AMA & Law Society: Doctors and Lawyers Oppose Keys ‘End of Life’ Bill

First Floor, 80 Brougham Place, North Adelaide SA 5006

Doctors and Lawyers Oppose Keys ‘End of Life’ Bill

Dr Peter Sharley, President of the AMA(SA) and Mr Ralph Bonig, President of the Law Society of South Australia have jointly stated opposition to the proposed amendments to the Criminal Consolidation Act which will make it easier for doctors to provide treatment which shortens a persons’ life.

The AMA(SA) supports appropriate palliative care treatment to prevent the pain and suffering of patients - even if this treatment may hasten death in an unintended way. 

‘The Consent to Medical Treatment and Palliative Care Act currently protects doctors doing this’ states Dr Sharley. This bill is really about doctors ending the lives of patients, in other words providing euthanasia. Not only that, it has a serious lack of protection for patients. There is no proper process, witness, second opinion or required documentation. 

A doctor could carry out ‘treatment’ which effectively kills the patient with only the word of the doctor as evidence.

It is disturbing that the Bill is being presented as a defence for doctors when we do not see the need for this approach. Doctors are also concerned the Bill if passed will undermine the focus on effective high quality palliative care whilst placing doctors at risk of criminal charges.

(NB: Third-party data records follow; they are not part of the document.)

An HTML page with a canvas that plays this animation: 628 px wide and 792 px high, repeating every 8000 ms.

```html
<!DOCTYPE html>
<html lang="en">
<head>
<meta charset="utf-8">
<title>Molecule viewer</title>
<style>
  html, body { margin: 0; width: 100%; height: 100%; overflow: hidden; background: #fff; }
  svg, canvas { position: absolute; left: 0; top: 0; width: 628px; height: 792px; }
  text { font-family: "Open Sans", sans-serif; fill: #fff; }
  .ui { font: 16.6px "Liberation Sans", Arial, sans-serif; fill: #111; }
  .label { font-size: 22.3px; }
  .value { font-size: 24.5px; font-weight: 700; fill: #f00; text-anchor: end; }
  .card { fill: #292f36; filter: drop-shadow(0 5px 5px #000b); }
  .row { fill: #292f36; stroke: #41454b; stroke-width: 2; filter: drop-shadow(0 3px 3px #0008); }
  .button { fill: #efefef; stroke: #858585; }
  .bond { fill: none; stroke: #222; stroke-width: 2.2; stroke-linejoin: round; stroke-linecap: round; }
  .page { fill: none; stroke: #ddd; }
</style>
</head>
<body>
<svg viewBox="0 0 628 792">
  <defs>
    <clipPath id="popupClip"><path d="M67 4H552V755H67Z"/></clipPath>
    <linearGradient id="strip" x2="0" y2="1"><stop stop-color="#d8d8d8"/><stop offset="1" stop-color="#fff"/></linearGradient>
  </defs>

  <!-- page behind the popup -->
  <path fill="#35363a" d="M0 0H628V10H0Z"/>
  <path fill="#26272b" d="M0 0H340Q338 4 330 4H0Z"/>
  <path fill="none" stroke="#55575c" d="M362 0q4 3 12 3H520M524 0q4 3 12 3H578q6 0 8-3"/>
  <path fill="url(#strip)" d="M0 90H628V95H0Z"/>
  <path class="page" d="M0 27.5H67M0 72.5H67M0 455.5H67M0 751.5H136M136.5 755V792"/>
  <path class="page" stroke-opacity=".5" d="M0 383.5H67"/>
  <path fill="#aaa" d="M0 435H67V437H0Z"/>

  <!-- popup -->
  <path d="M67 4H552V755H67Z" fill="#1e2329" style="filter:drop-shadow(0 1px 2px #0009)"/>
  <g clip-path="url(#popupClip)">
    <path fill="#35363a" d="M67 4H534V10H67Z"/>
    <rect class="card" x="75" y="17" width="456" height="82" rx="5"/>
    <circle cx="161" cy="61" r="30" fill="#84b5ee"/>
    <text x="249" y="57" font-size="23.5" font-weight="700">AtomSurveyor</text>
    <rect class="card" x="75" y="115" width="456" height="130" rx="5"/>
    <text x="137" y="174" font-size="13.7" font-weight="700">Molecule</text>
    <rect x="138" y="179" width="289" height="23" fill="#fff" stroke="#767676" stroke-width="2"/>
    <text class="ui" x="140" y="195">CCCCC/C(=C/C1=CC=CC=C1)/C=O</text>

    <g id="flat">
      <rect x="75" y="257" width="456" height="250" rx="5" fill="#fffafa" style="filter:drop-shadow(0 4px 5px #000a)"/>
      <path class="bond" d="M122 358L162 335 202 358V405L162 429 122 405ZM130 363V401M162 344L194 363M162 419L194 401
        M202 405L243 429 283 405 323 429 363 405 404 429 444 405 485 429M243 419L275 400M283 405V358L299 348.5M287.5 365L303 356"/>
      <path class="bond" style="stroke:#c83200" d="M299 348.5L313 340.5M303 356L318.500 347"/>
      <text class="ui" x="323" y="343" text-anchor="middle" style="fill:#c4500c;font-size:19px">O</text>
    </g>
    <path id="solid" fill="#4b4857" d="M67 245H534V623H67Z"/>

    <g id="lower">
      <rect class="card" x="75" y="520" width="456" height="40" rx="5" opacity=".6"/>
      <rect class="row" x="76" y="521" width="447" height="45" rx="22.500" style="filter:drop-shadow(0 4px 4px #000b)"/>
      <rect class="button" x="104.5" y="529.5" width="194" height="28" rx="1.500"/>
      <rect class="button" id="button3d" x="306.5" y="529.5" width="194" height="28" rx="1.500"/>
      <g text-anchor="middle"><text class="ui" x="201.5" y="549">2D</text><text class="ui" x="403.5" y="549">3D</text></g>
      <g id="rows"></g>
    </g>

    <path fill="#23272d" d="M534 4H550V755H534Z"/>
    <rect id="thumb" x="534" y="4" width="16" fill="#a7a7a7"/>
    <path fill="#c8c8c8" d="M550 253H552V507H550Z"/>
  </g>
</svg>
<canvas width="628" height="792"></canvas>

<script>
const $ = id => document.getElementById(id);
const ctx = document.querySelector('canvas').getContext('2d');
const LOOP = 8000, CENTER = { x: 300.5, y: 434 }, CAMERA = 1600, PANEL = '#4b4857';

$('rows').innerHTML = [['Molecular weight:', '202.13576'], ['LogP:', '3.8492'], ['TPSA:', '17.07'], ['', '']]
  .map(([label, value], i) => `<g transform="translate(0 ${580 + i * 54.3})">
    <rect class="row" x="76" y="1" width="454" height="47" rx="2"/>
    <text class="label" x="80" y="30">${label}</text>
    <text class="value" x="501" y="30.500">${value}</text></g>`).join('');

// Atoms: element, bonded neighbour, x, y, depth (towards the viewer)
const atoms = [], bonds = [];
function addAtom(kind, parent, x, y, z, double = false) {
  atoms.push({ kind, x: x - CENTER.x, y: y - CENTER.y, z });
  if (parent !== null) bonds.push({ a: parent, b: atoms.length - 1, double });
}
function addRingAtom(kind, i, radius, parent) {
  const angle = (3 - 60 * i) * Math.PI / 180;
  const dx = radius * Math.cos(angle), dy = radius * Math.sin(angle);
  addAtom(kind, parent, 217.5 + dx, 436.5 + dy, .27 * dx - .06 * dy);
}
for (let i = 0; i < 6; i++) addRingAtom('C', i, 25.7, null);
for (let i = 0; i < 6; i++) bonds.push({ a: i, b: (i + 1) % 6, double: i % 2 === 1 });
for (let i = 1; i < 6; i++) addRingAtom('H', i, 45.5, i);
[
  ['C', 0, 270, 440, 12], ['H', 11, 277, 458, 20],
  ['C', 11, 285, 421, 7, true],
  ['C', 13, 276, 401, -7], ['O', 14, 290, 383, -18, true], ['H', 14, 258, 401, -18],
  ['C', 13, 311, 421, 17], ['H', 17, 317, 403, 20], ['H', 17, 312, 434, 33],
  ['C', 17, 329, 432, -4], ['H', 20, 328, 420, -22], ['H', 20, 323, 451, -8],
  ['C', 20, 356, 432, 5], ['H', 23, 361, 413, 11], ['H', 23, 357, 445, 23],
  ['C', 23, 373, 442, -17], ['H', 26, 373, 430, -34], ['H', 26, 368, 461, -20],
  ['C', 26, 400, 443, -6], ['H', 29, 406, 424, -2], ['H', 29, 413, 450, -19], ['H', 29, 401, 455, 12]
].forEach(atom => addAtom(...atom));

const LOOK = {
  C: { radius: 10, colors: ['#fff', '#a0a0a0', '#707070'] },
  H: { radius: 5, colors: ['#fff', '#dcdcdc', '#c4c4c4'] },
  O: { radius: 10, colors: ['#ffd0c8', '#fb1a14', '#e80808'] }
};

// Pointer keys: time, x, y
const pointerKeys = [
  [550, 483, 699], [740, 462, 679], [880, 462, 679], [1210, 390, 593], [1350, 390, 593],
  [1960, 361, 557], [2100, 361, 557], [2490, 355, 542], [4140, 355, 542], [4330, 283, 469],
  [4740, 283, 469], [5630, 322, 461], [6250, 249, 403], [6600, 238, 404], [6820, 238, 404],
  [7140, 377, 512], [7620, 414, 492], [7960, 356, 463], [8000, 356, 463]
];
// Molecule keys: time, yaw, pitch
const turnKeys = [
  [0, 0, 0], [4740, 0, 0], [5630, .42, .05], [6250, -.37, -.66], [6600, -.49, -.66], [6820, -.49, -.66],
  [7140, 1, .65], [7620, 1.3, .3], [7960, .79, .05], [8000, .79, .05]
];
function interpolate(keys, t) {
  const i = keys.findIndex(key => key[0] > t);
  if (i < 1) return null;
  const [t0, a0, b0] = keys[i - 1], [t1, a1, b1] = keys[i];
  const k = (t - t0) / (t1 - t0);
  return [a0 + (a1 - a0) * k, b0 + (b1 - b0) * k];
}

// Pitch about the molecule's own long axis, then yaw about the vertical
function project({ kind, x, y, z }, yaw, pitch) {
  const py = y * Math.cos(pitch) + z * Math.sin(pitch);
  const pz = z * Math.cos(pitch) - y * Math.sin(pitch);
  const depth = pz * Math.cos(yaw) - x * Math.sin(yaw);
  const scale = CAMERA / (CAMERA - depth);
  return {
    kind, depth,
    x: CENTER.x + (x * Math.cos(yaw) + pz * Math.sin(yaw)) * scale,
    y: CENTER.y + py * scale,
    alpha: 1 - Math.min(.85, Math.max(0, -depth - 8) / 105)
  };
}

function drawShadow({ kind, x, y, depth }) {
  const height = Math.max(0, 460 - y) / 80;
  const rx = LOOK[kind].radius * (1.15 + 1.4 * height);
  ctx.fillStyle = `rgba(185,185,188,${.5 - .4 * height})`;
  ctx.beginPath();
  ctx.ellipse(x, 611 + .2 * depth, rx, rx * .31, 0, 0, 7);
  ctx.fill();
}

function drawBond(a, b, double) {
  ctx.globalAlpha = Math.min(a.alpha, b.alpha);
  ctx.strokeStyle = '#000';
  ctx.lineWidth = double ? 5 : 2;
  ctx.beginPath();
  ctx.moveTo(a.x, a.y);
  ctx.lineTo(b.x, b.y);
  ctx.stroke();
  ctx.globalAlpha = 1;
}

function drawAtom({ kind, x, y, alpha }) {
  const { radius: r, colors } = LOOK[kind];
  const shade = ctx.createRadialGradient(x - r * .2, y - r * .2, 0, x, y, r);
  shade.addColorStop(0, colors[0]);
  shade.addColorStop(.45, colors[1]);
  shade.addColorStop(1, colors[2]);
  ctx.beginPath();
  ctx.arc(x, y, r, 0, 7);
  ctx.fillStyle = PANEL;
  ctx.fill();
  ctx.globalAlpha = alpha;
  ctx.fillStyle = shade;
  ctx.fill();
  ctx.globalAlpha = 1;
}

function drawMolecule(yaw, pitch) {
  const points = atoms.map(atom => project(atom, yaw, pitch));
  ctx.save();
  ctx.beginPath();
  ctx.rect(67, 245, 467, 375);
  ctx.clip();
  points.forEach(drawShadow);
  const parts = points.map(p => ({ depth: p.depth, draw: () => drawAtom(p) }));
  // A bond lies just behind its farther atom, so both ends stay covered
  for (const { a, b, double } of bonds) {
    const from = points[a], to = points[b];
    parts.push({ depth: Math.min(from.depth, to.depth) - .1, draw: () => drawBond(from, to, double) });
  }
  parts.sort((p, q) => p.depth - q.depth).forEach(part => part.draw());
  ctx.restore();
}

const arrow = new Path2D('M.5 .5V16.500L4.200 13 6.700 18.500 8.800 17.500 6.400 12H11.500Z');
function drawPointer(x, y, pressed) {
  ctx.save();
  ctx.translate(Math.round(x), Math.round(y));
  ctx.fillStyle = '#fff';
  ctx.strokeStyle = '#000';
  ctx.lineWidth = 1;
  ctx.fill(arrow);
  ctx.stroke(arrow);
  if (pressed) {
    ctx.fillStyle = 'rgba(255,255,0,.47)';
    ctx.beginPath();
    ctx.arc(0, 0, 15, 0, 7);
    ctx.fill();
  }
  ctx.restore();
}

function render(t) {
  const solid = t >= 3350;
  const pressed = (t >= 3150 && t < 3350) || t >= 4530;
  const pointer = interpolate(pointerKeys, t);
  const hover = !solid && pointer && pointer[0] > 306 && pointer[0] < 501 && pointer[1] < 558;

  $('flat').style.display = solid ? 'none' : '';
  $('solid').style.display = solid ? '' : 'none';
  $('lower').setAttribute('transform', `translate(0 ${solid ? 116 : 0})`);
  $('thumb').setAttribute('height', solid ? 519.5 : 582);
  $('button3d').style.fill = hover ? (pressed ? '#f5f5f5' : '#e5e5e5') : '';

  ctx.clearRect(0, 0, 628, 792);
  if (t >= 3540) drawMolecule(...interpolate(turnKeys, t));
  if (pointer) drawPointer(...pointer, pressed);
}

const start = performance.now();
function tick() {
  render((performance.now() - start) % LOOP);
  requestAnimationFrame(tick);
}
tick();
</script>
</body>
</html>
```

‘This legislation has been progressed by stealth and with no proper informed community debate’ states the AMA(SA). And, because of its vague and subjective language is open to abuse. Dr Sharley stated ‘it tells you something is wrong when a doctors’ organisation is saying that the doctor is being given too much power, and that the patient does not have enough protection’. 

These concerns are backed by the Law Society of South Australia who, without wishing to comment on whether voluntary euthanasia should be legalised, expressed its concern in relation to the Bill.

‘The effect of the Bill is to decriminalise murder, manslaughter, assisted suicide and voluntary euthanasia in certain circumstances’ states Mr Bonig. The Bill is deficient in that it does not have the ordinary safeguards that typical voluntary euthanasia legislation should have. 

Both the AMA(SA) and the Law Society are concerned that the Bill affords no protection to a practitioner nor to the patient or their family and loved ones. Mr Bonig has previously stated that concepts such as ‘reasonable grounds’ and ‘intolerability’ contained in the Bill are extremely vague and open to subjective interpretation.

For those of us who have seen a family member suffer in the last years of their life, this is an emotive issue however this Bill is deficient and does not provide an appropriate framework for the protection of all involved. 

For the reasons above, the AMA(SA) and the Law Society of South Australia do not support this bill.

  Doctors and Lawyers Oppose Keys ‘End of Life’ Bill